[Items from a data source]
>>>>

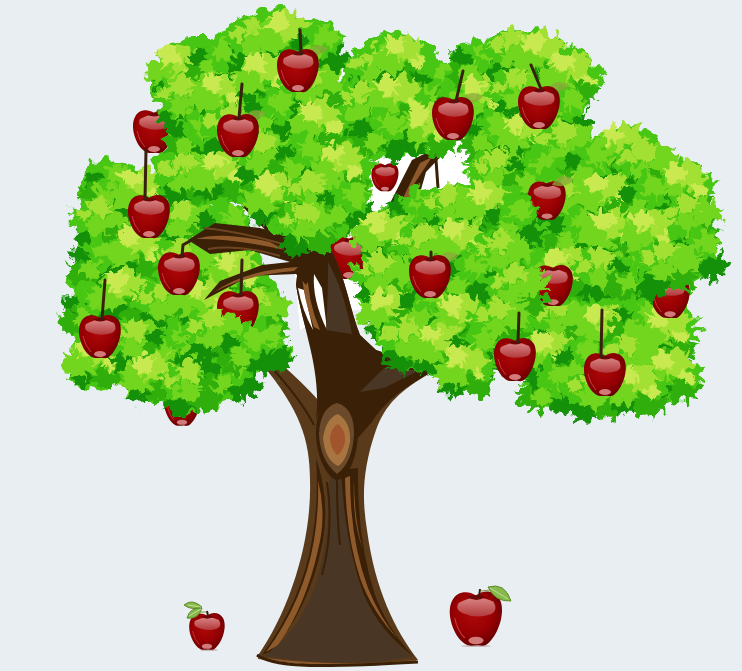
<!DOCTYPE html>
<html lang="en">
<head>
<meta charset="utf-8">
<title>Apple tree</title>
<style>
:root{--sky:#e8eef2;--gap:#fff;--deep:#159009;--shade:#2fae0c;--green:#48c614;--bright:#72d61e;--lime:#a2e034;--glow:#c8ea50;--bark:#593a1b;--bark-dark:#3a2006;--bark-mid:#4a3624;--bark-light:#8f5a2b;--stem:#38200e}
html,body{margin:0;background:var(--sky)}
body{width:742px;height:671px;overflow:hidden}
svg{display:block}
.gap{fill:var(--gap)}
.clump{fill:var(--green);filter:url(#ruffle)}
.deep{fill:var(--deep)}.shade{fill:var(--shade)}.green{fill:var(--green)}.bright{fill:var(--bright)}.lime{fill:var(--lime)}.glow{fill:var(--glow)}
.bark{fill:var(--bark)}.bark-dark{fill:var(--bark-dark)}.bark-mid{fill:var(--bark-mid)}.bark-light{fill:var(--bark-light)}
.stems{fill:none;stroke:var(--stem);stroke-width:3;stroke-linecap:round}
</style>
</head>
<body>
<svg width="742" height="671" viewBox="0 0 742 671" role="img" aria-label="Apple tree with red apples">
<defs>
<filter id="ruffle" x="-10%" y="-10%" width="120%" height="120%" color-interpolation-filters="sRGB">
<feTurbulence type="fractalNoise" baseFrequency=".09" numOctaves="2" seed="4" result="noise"/>
<feDisplacementMap in="SourceGraphic" in2="noise" scale="17" xChannelSelector="R" yChannelSelector="G"/>
</filter>
<radialGradient id="skin" cx=".45" cy=".4" r=".65">
<stop offset="0" stop-color="#b00808"/><stop offset=".6" stop-color="#960003"/><stop offset="1" stop-color="#5e0002"/>
</radialGradient>
<linearGradient id="shine" x1="0" y1="0" x2="0" y2="1">
<stop offset="0" stop-color="#d98484"/><stop offset="1" stop-color="#b23a3c"/>
</linearGradient>
<path id="leaf" d="M0-16 4-9 11-13 10-5 18-3 11 2 14 9 6 8 3 15-2 9-9 13-9 6-17 5-12-1-17-8-8-7-7-14Z"/>
<g id="spray-light">
<use href="#leaf" class="shade" transform="translate(12 17) scale(1.1)"/>
<use href="#leaf" class="deep" transform="translate(-13 19) scale(.8)"/>
<use href="#leaf" class="green" transform="translate(18 1)"/>
<use href="#leaf" class="bright" transform="translate(-14 4) scale(1.2)"/>
<use href="#leaf" class="lime" transform="translate(5 -7) scale(1.1)"/>
<use href="#leaf" class="glow" transform="translate(-9 -11) scale(.75)"/>
<use href="#leaf" class="glow" transform="translate(14 6) scale(.5)"/>
</g>
<g id="spray-mid">
<use href="#leaf" class="deep" transform="translate(-9 16) scale(1.1)"/>
<use href="#leaf" class="shade" transform="translate(15 15)"/>
<use href="#leaf" class="bright" transform="translate(16 -5) scale(1.1)"/>
<use href="#leaf" class="green" transform="translate(-14 -2) scale(1.2)"/>
<use href="#leaf" class="lime" transform="translate(-1 -13) scale(.8)"/>
<use href="#leaf" class="bright" transform="translate(-3 7) scale(.8)"/>
<use href="#leaf" class="lime" transform="translate(-19 -6) scale(.5)"/>
</g>
<g id="spray-dark">
<use href="#leaf" class="deep" transform="translate(13 11) scale(1.2)"/>
<use href="#leaf" class="shade" transform="translate(-13 9) scale(1.2)"/>
<use href="#leaf" class="green" transform="translate(3 -8) scale(1.3)"/>
<use href="#leaf" class="deep" transform="translate(-18 -7) scale(.6)"/>
<use href="#leaf" class="bright" transform="translate(9 -11) scale(.8)"/>
<use href="#leaf" class="bright" transform="translate(-8 9) scale(.7)"/>
</g>
<g id="apple">
<path fill="url(#skin)" d="M0-18C6-23 15-22 19-15 24-5 18 13 10 20 6 24 3 21 0 22-3 22-7 23-11 19-19 12-24-5-19-14-15-22-6-22 0-18Z"/>
<path fill="url(#shine)" d="M-14-12Q0-20 14-13 18-6 12-3 0 1-11-4-17-7-14-12Z"/>
<path fill="#6b0507" d="M-7-17Q0-12 8-17 1-20-7-17Z"/>
<ellipse cy="18" rx="6" ry="3" fill="#d27a7a"/>
<path fill="none" stroke="#c23a3c" d="M-17 0Q-15 10-9 16"/>
</g>
<path id="apple-leaf" d="M0 0Q7-14 22-6 15 4 0 0Z"/>
</defs>

<rect width="742" height="671" fill="var(--sky)"/>
<g class="gap">
<path d="M338 66 352 62 350 82 338 80ZM360 160 400 155 445 140 470 140 475 195 360 225ZM292 240 365 210 372 310 340 310 300 330Z"/>
</g>

<g id="rear-apples">
<use href="#apple" x="154" y="129" transform="translate(0 2)"/>
<use href="#apple" transform="translate(385 177) scale(.65)"/>
<use href="#apple" x="349" y="257"/>
<use href="#apple" transform="translate(182 407) scale(.85)"/>
</g>

<g id="trunk">
<path class="bark-dark" d="M384 215 412 160 440 146 449 148 426 172 416 207Z"/>
<path class="bark-light" d="M402 200 420 163 432 157 414 184 409 203Z"/>
<path fill="none" stroke="var(--bark-dark)" stroke-width="3" d="M436 160 438 188"/>
<path class="bark" d="M257 657C290 610 312 540 310 480 310 440 300 410 262 364L280 363Q302 382 320 402C322 370 303 330 296 285L300 250 331 250C345 275 350 310 360 335L376 350 405 360 432 372C400 390 385 405 376 430 362 470 362 500 367 530 375 590 395 630 418 660Q340 674 257 657Z"/>
<path class="bark-dark" d="M316 420C322 370 303 330 296 285L300 250 331 250C345 275 350 310 360 335L376 350 405 360 432 372C400 390 385 402 372 422L356 440Q351 400 335 399 322 401 316 420Z"/>
<path class="gap" d="M314 274Q312 300 327 330L322 288ZM298 288Q302 310 313 330L304 290Z"/>
<path class="bark-light" d="M301 265Q303 300 314 327L320 330Q307 300 307 265Z"/>
<path class="bark-mid" d="M328 262Q328 300 326 330L338 332 352 334Q344 290 328 262ZM360 392 386 366 418 371 384 388Z"/>
<path fill="none" stroke="var(--bark-dark)" stroke-width="2" d="M269 365Q300 398 314 425M357 385 394 361"/>
<path class="bark-dark" d="M316 458Q330 500 323 540 310 610 270 652L262 655Q302 600 312 540 319 500 316 458Z"/>
<path class="bark-light" d="M318 480Q327 515 318 550 306 605 278 645L266 652Q304 600 314 540 319 510 318 480Z"/>
<path class="bark-mid" d="M330 476 344 476Q344 560 372 610 390 640 412 657 340 669 264 656 310 625 323 555 329 520 330 476Z"/>
<path class="bark-dark" d="M341 470 358 468Q357 540 375 595 388 630 414 657 380 632 364 595 345 545 341 470Z"/>
<path class="bark-light" d="M345 478 350 476Q350 540 368 588 380 618 398 639 372 612 360 578 346 535 345 478ZM354 480Q354 520 363 550 352 520 354 480Z"/>
<path fill="none" stroke="var(--bark-dark)" stroke-width="2" d="M327 482Q334 530 322 575M337 480Q337 520 340 545"/>
<path fill="none" stroke="var(--bark-light)" stroke-width="2" d="M258 658Q338 669 416 661"/>
<path fill="none" stroke="var(--bark-dark)" stroke-width="3" d="M257 655Q268 663 300 665T418 662"/>
<path class="bark-dark" d="M336 398C354 400 360 422 357 445 354 468 343 481 336 480 325 476 315 452 316 430 317 410 324 398 336 398Z"/>
<path fill="#6a4a2a" d="M337 403Q354 408 354 433 353 462 337 474 320 460 319 434 320 408 337 403Z"/>
<path fill="#a87440" d="M338 414Q351 422 350 442 346 462 338 466 325 460 323 438 326 418 338 414Z"/>
<path fill="#a2542c" d="M338 424Q346 430 345 442 342 454 337 455 330 448 330 437 332 427 338 424Z"/>
</g>

<g class="clump" id="left-crown">
<path d="M80 180 90 162 115 160 145 168 170 200 245 210 262 260 285 300 275 330 294 355 278 370 255 375 248 396 185 416 150 400 125 380 98 392 66 383 75 350 64 312 75 290 66 280 80 240Z"/>
<use href="#spray-dark" x="110" y="186"/><use href="#spray-mid" x="102" y="220"/><use href="#spray-light" x="140" y="190"/><use href="#spray-mid" x="182" y="222"/><use href="#spray-dark" x="225" y="230"/><use href="#spray-dark" x="98" y="262"/><use href="#spray-light" x="138" y="248"/><use href="#spray-mid" x="184" y="262"/><use href="#spray-light" x="236" y="272"/><use href="#spray-dark" x="90" y="310"/><use href="#spray-light" x="125" y="292"/><use href="#spray-mid" x="164" y="302"/><use href="#spray-light" x="206" y="300"/><use href="#spray-mid" x="258" y="312"/><use href="#spray-light" x="95" y="358"/><use href="#spray-mid" x="135" y="342"/><use href="#spray-dark" x="174" y="345"/><use href="#spray-light" x="214" y="342"/><use href="#spray-dark" x="262" y="348"/><use href="#spray-light" x="152" y="375"/><use href="#spray-mid" x="190" y="386"/><use href="#spray-dark" x="230" y="376"/>
</g>
<use href="#apple" x="238" y="312"/>
<g class="clump"><use href="#spray-mid" x="214" y="332"/><use href="#spray-dark" x="248" y="350"/></g>

<g id="left-branches">
<path class="bark-dark" d="M188 240 215 223 260 228 303 240 320 262 306 285 296 274 250 276 204 300 220 281 262 265 290 262 250 250 210 254ZM242 206 260 203 276 230 300 248 278 243Z"/>
<path class="bark-light" d="M196 239Q220 231 270 242L285 250Q230 238 196 239ZM214 292Q245 270 298 267L294 271Q245 275 214 292Z"/>
<path fill="none" stroke="#6d4522" stroke-width="2" d="M203 228Q240 231 296 248M208 249Q240 244 280 256"/>
</g>

<g class="clump" id="top-crown">
<path d="M345 62 365 42 395 29 430 42 442 64 465 60 455 140 430 153 400 158 370 162 335 120Z"/>
<path d="M150 70 165 47 190 37 215 37 240 17 278 5 300 17 333 22 341 50 338 78 352 110 372 180 365 215 345 238 310 248 275 235 265 212 240 204 200 206 165 190 150 160 168 148 168 112 150 88Z"/>
<use href="#spray-mid" x="376" y="70"/><use href="#spray-light" x="403" y="56"/><use href="#spray-dark" x="438" y="86"/><use href="#spray-mid" x="362" y="106"/><use href="#spray-light" x="398" y="98"/><use href="#spray-light" x="428" y="128"/><use href="#spray-dark" x="382" y="135"/>
<use href="#spray-light" x="178" y="68"/><use href="#spray-dark" x="216" y="62"/><use href="#spray-mid" x="256" y="40"/><use href="#spray-light" x="288" y="34"/><use href="#spray-dark" x="318" y="48"/><use href="#spray-mid" x="184" y="100"/><use href="#spray-light" x="222" y="94"/><use href="#spray-light" x="264" y="76"/><use href="#spray-mid" x="312" y="88"/><use href="#spray-dark" x="194" y="138"/><use href="#spray-mid" x="232" y="128"/><use href="#spray-dark" x="272" y="114"/><use href="#spray-light" x="320" y="122"/><use href="#spray-mid" x="186" y="176"/><use href="#spray-light" x="222" y="172"/><use href="#spray-mid" x="262" y="156"/><use href="#spray-dark" x="302" y="160"/><use href="#spray-light" x="342" y="166"/><use href="#spray-light" x="276" y="196"/><use href="#spray-mid" x="314" y="196"/><use href="#spray-dark" x="346" y="206"/><use href="#spray-mid" x="306" y="226"/>
</g>

<g class="clump" id="top-right-crown">
<path d="M455 45 480 42 500 32 535 27 550 40 588 52 595 80 583 110 596 135 575 150 575 180 520 205 480 195 467 150 460 120 440 90Z"/>
<use href="#spray-dark" x="478" y="64"/><use href="#spray-mid" x="515" y="52"/><use href="#spray-light" x="542" y="54"/><use href="#spray-light" x="572" y="74"/><use href="#spray-light" x="482" y="98"/><use href="#spray-mid" x="518" y="92"/><use href="#spray-dark" x="562" y="112"/><use href="#spray-dark" x="490" y="136"/><use href="#spray-light" x="526" y="134"/><use href="#spray-mid" x="565" y="146"/><use href="#spray-mid" x="498" y="172"/><use href="#spray-dark" x="536" y="174"/>
</g>

<g class="clump" id="lower-right-crown">
<path d="M540 290 688 290 690 330 686 355 698 375 688 398 650 405 610 415 560 410 527 406 522 380 505 340Z"/>
<use href="#spray-mid" x="560" y="318"/><use href="#spray-light" x="604" y="324"/><use href="#spray-dark" x="642" y="322"/><use href="#spray-light" x="668" y="330"/><use href="#spray-light" x="548" y="352"/><use href="#spray-dark" x="582" y="362"/><use href="#spray-mid" x="630" y="358"/><use href="#spray-light" x="672" y="372"/><use href="#spray-dark" x="550" y="388"/><use href="#spray-mid" x="594" y="392"/><use href="#spray-light" x="638" y="386"/>
</g>
<use href="#apple" transform="translate(670 297) scale(.95)"/>

<g class="clump" id="right-crown">
<path d="M545 165 575 150 600 137 622 122 660 137 668 160 703 162 698 190 716 210 704 240 720 266 690 284 660 292 620 306 575 304 545 300 530 250 540 190Z"/>
<use href="#spray-light" x="622" y="146"/><use href="#spray-dark" x="590" y="168"/><use href="#spray-mid" x="646" y="164"/><use href="#spray-light" x="684" y="184"/><use href="#spray-mid" x="566" y="200"/><use href="#spray-light" x="606" y="194"/><use href="#spray-dark" x="646" y="200"/><use href="#spray-mid" x="690" y="218"/><use href="#spray-dark" x="574" y="234"/><use href="#spray-light" x="612" y="232"/><use href="#spray-light" x="652" y="232"/><use href="#spray-dark" x="698" y="254"/><use href="#spray-light" x="566" y="270"/><use href="#spray-mid" x="604" y="272"/><use href="#spray-dark" x="636" y="274"/><use href="#spray-mid" x="666" y="264"/>
</g>
<use href="#apple" transform="translate(547 200) scale(.9)"/>
<use href="#apple" transform="translate(553 285) scale(.95)"/>

<g class="clump" id="center-crown">
<path d="M360 227 385 207 410 192 440 187 470 180 520 185 537 210 534 250 540 290 530 310 490 368 468 392 440 376 400 366 378 340 358 300 367 275 358 250Z"/>
<use href="#spray-dark" x="414" y="214"/><use href="#spray-light" x="384" y="234"/><use href="#spray-mid" x="450" y="208"/><use href="#spray-light" x="488" y="204"/><use href="#spray-dark" x="512" y="222"/><use href="#spray-mid" x="424" y="248"/><use href="#spray-light" x="462" y="242"/><use href="#spray-mid" x="500" y="256"/><use href="#spray-mid" x="382" y="276"/><use href="#spray-dark" x="466" y="278"/><use href="#spray-mid" x="516" y="288"/><use href="#spray-light" x="390" y="310"/><use href="#spray-dark" x="426" y="308"/><use href="#spray-light" x="462" y="316"/><use href="#spray-mid" x="500" y="322"/><use href="#spray-mid" x="408" y="342"/><use href="#spray-light" x="440" y="346"/><use href="#spray-dark" x="476" y="352"/><use href="#spray-light" x="466" y="368"/>
</g>

<g id="front-apples">
<g fill="#8aa83a" opacity=".75">
<use href="#apple-leaf" x="306" y="54"/><use href="#apple-leaf" x="244" y="119"/><use href="#apple-leaf" x="461" y="102"/><use href="#apple-leaf" x="547" y="91"/><use href="#apple-leaf" x="437" y="261"/><use href="#apple-leaf" x="552" y="185"/>
</g>
<use href="#apple" x="298" y="70"/><use href="#apple" x="238" y="135"/><use href="#apple" x="453" y="118"/><use href="#apple" x="539" y="107"/><use href="#apple" x="149" y="216"/><use href="#apple" x="179" y="273"/><use href="#apple" x="430" y="276"/><use href="#apple" x="100" y="336"/><use href="#apple" x="515" y="359"/><use href="#apple" x="605" y="374"/>
<path class="stems" d="M300 30 301 54M242 84 239 118M463 71 456 101M531 65 541 89M146 150 145 199M190 241 183 245 182 256M431 252 431 259M105 280 102 319M519 313 518 342M602 310 601 357M242 260 241 294"/>
</g>

<g id="fallen-apples">
<ellipse cx="209" cy="650" rx="9" ry="1" fill="#c9b9b9"/>
<ellipse cx="476" cy="646" rx="15" ry="1" fill="#c9b9b9"/>
<use href="#apple" transform="translate(207 631) scale(.85)"/>
<use href="#apple" transform="translate(476 618) scale(1.25)"/>
<path fill="none" stroke="var(--stem)" stroke-width="2" d="M208 616 207 611M479 597 480 589"/>
<path fill="none" stroke="#7a9a4a" d="M206 612 199 612M481 591 490 590"/>
<g fill="#86b84a" stroke="#5d8a2c">
<path d="M488 587Q505 582 511 601 495 602 488 587Z"/>
<path d="M202 607Q192 598 184 605 192 611 202 607ZM202 608Q190 607 187 618 198 620 202 608Z"/>
</g>
<path fill="none" stroke="#c4dc9a" d="M490 588 508 599M201 607 188 605M201 609 189 616"/>
</g>
</svg>
</body>
</html>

<<<<

- _EXERCISE OBJECTIVE_: Only lines that hold the string "crown" belong in the answer, so copy every one of them from the records.

- _SOLUTION_:
<g class="clump" id="left-crown">
<g class="clump" id="top-crown">
<g class="clump" id="top-right-crown">
<g class="clump" id="lower-right-crown">
<g class="clump" id="right-crown">
<g class="clump" id="center-crown">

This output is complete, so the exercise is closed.